◆ TASK TO COMPLETE ◆
Copy every record exactly. Nothing may be skipped.

+++++

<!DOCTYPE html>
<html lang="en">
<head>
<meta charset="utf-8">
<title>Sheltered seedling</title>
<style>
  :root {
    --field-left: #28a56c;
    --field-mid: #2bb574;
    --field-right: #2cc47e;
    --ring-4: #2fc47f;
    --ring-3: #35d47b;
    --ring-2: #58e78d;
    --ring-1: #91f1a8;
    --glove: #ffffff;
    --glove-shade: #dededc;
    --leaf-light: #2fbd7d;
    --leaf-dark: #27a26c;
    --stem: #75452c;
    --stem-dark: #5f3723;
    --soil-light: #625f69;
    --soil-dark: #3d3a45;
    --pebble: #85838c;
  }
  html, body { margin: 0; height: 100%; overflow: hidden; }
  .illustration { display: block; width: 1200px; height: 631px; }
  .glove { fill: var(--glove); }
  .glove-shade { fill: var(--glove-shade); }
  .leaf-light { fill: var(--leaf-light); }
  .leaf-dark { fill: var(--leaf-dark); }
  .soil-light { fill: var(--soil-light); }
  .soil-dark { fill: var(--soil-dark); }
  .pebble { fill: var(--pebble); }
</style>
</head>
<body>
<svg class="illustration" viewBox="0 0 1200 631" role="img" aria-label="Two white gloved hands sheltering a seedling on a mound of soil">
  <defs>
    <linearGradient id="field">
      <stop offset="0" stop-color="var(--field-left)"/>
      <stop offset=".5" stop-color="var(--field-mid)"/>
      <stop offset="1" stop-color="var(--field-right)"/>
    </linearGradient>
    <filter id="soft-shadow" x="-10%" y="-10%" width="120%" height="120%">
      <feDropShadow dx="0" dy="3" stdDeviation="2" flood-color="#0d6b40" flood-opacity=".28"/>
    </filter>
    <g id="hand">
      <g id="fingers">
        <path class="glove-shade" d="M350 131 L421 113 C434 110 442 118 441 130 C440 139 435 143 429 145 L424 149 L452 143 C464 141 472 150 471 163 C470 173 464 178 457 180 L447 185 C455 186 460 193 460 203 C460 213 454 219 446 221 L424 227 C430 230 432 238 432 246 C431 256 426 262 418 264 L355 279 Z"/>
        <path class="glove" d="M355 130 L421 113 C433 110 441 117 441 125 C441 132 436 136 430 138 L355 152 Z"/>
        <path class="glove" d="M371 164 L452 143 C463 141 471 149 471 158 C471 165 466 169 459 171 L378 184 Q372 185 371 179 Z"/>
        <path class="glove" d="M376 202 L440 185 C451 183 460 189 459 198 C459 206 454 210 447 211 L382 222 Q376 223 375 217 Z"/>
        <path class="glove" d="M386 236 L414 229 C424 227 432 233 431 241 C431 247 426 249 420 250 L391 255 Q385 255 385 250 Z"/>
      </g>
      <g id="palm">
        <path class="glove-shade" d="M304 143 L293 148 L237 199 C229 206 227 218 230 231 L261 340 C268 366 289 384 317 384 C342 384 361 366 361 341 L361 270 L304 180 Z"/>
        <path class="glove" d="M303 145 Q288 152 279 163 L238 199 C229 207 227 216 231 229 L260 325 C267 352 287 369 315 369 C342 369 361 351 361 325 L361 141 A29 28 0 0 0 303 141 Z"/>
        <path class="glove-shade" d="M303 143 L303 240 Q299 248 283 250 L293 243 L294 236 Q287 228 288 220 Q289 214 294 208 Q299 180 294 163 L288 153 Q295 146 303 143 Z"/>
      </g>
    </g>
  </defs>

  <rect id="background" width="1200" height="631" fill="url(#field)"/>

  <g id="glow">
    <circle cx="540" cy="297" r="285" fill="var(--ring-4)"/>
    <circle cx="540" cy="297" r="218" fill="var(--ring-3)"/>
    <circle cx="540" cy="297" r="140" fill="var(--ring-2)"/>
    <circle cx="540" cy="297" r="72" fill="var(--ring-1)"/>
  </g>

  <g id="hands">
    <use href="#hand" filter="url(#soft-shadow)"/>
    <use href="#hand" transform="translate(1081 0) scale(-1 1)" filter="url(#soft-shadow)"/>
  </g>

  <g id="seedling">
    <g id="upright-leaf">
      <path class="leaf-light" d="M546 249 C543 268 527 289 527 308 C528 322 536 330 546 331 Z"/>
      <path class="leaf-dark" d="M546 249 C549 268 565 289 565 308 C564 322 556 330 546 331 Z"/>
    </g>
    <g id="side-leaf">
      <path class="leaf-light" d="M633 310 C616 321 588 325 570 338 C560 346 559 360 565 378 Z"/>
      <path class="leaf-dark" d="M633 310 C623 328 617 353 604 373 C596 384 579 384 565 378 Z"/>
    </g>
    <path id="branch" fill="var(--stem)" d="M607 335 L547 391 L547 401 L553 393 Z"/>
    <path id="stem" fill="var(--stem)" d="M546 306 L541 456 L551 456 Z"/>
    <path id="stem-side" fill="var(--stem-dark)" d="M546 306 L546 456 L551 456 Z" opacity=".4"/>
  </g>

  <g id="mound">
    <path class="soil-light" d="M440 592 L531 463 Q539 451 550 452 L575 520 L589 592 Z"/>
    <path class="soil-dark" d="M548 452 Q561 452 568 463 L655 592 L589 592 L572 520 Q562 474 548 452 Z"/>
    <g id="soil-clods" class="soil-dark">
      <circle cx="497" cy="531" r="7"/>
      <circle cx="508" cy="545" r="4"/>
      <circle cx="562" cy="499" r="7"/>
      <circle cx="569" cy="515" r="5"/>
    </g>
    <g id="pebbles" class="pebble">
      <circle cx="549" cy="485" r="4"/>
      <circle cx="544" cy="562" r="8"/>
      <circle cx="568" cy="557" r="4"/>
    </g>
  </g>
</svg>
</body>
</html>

+++++

◆ EXERCISE ANSWER ◆
<!DOCTYPE html>
<html lang="en">
<head>
<meta charset="utf-8">
<title>Sheltered seedling</title>
<style>
  :root {
    --field-left: #28a56c;
    --field-mid: #2bb574;
    --field-right: #2cc47e;
    --ring-4: #2fc47f;
    --ring-3: #35d47b;
    --ring-2: #58e78d;
    --ring-1: #91f1a8;
    --glove: #ffffff;
    --glove-shade: #dededc;
    --leaf-light: #2fbd7d;
    --leaf-dark: #27a26c;
    --stem: #75452c;
    --stem-dark: #5f3723;
    --soil-light: #625f69;
    --soil-dark: #3d3a45;
    --pebble: #85838c;
  }
  html, body { margin: 0; height: 100%; overflow: hidden; }
  .illustration { display: block; width: 1200px; height: 631px; }
  .glove { fill: var(--glove); }
  .glove-shade { fill: var(--glove-shade); }
  .leaf-light { fill: var(--leaf-light); }
  .leaf-dark { fill: var(--leaf-dark); }
  .soil-light { fill: var(--soil-light); }
  .soil-dark { fill: var(--soil-dark); }
  .pebble { fill: var(--pebble); }
</style>
</head>
<body>
<svg class="illustration" viewBox="0 0 1200 631" role="img" aria-label="Two white gloved hands sheltering a seedling on a mound of soil">
  <defs>
    <linearGradient id="field">
      <stop offset="0" stop-color="var(--field-left)"/>
      <stop offset=".5" stop-color="var(--field-mid)"/>
      <stop offset="1" stop-color="var(--field-right)"/>
    </linearGradient>
    <filter id="soft-shadow" x="-10%" y="-10%" width="120%" height="120%">
      <feDropShadow dx="0" dy="3" stdDeviation="2" flood-color="#0d6b40" flood-opacity=".28"/>
    </filter>
    <g id="hand">
      <g id="fingers">
        <path class="glove-shade" d="M350 131 L421 113 C434 110 442 118 441 130 C440 139 435 143 429 145 L424 149 L452 143 C464 141 472 150 471 163 C470 173 464 178 457 180 L447 185 C455 186 460 193 460 203 C460 213 454 219 446 221 L424 227 C430 230 432 238 432 246 C431 256 426 262 418 264 L355 279 Z"/>
        <path class="glove" d="M355 130 L421 113 C433 110 441 117 441 125 C441 132 436 136 430 138 L355 152 Z"/>
        <path class="glove" d="M371 164 L452 143 C463 141 471 149 471 158 C471 165 466 169 459 171 L378 184 Q372 185 371 179 Z"/>
        <path class="glove" d="M376 202 L440 185 C451 183 460 189 459 198 C459 206 454 210 447 211 L382 222 Q376 223 375 217 Z"/>
        <path class="glove" d="M386 236 L414 229 C424 227 432 233 431 241 C431 247 426 249 420 250 L391 255 Q385 255 385 250 Z"/>
      </g>
      <g id="palm">
        <path class="glove-shade" d="M304 143 L293 148 L237 199 C229 206 227 218 230 231 L261 340 C268 366 289 384 317 384 C342 384 361 366 361 341 L361 270 L304 180 Z"/>
        <path class="glove" d="M303 145 Q288 152 279 163 L238 199 C229 207 227 216 231 229 L260 325 C267 352 287 369 315 369 C342 369 361 351 361 325 L361 141 A29 28 0 0 0 303 141 Z"/>
        <path class="glove-shade" d="M303 143 L303 240 Q299 248 283 250 L293 243 L294 236 Q287 228 288 220 Q289 214 294 208 Q299 180 294 163 L288 153 Q295 146 303 143 Z"/>
      </g>
    </g>
  </defs>

  <rect id="background" width="1200" height="631" fill="url(#field)"/>

  <g id="glow">
    <circle cx="540" cy="297" r="285" fill="var(--ring-4)"/>
    <circle cx="540" cy="297" r="218" fill="var(--ring-3)"/>
    <circle cx="540" cy="297" r="140" fill="var(--ring-2)"/>
    <circle cx="540" cy="297" r="72" fill="var(--ring-1)"/>
  </g>

  <g id="hands">
    <use href="#hand" filter="url(#soft-shadow)"/>
    <use href="#hand" transform="translate(1081 0) scale(-1 1)" filter="url(#soft-shadow)"/>
  </g>

  <g id="seedling">
    <g id="upright-leaf">
      <path class="leaf-light" d="M546 249 C543 268 527 289 527 308 C528 322 536 330 546 331 Z"/>
      <path class="leaf-dark" d="M546 249 C549 268 565 289 565 308 C564 322 556 330 546 331 Z"/>
    </g>
    <g id="side-leaf">
      <path class="leaf-light" d="M633 310 C616 321 588 325 570 338 C560 346 559 360 565 378 Z"/>
      <path class="leaf-dark" d="M633 310 C623 328 617 353 604 373 C596 384 579 384 565 378 Z"/>
    </g>
    <path id="branch" fill="var(--stem)" d="M607 335 L547 391 L547 401 L553 393 Z"/>
    <path id="stem" fill="var(--stem)" d="M546 306 L541 456 L551 456 Z"/>
    <path id="stem-side" fill="var(--stem-dark)" d="M546 306 L546 456 L551 456 Z" opacity=".4"/>
  </g>

  <g id="mound">
    <path class="soil-light" d="M440 592 L531 463 Q539 451 550 452 L575 520 L589 592 Z"/>
    <path class="soil-dark" d="M548 452 Q561 452 568 463 L655 592 L589 592 L572 520 Q562 474 548 452 Z"/>
    <g id="soil-clods" class="soil-dark">
      <circle cx="497" cy="531" r="7"/>
      <circle cx="508" cy="545" r="4"/>
      <circle cx="562" cy="499" r="7"/>
      <circle cx="569" cy="515" r="5"/>
    </g>
    <g id="pebbles" class="pebble">
      <circle cx="549" cy="485" r="4"/>
      <circle cx="544" cy="562" r="8"/>
      <circle cx="568" cy="557" r="4"/>
    </g>
  </g>
</svg>
</body>
</html>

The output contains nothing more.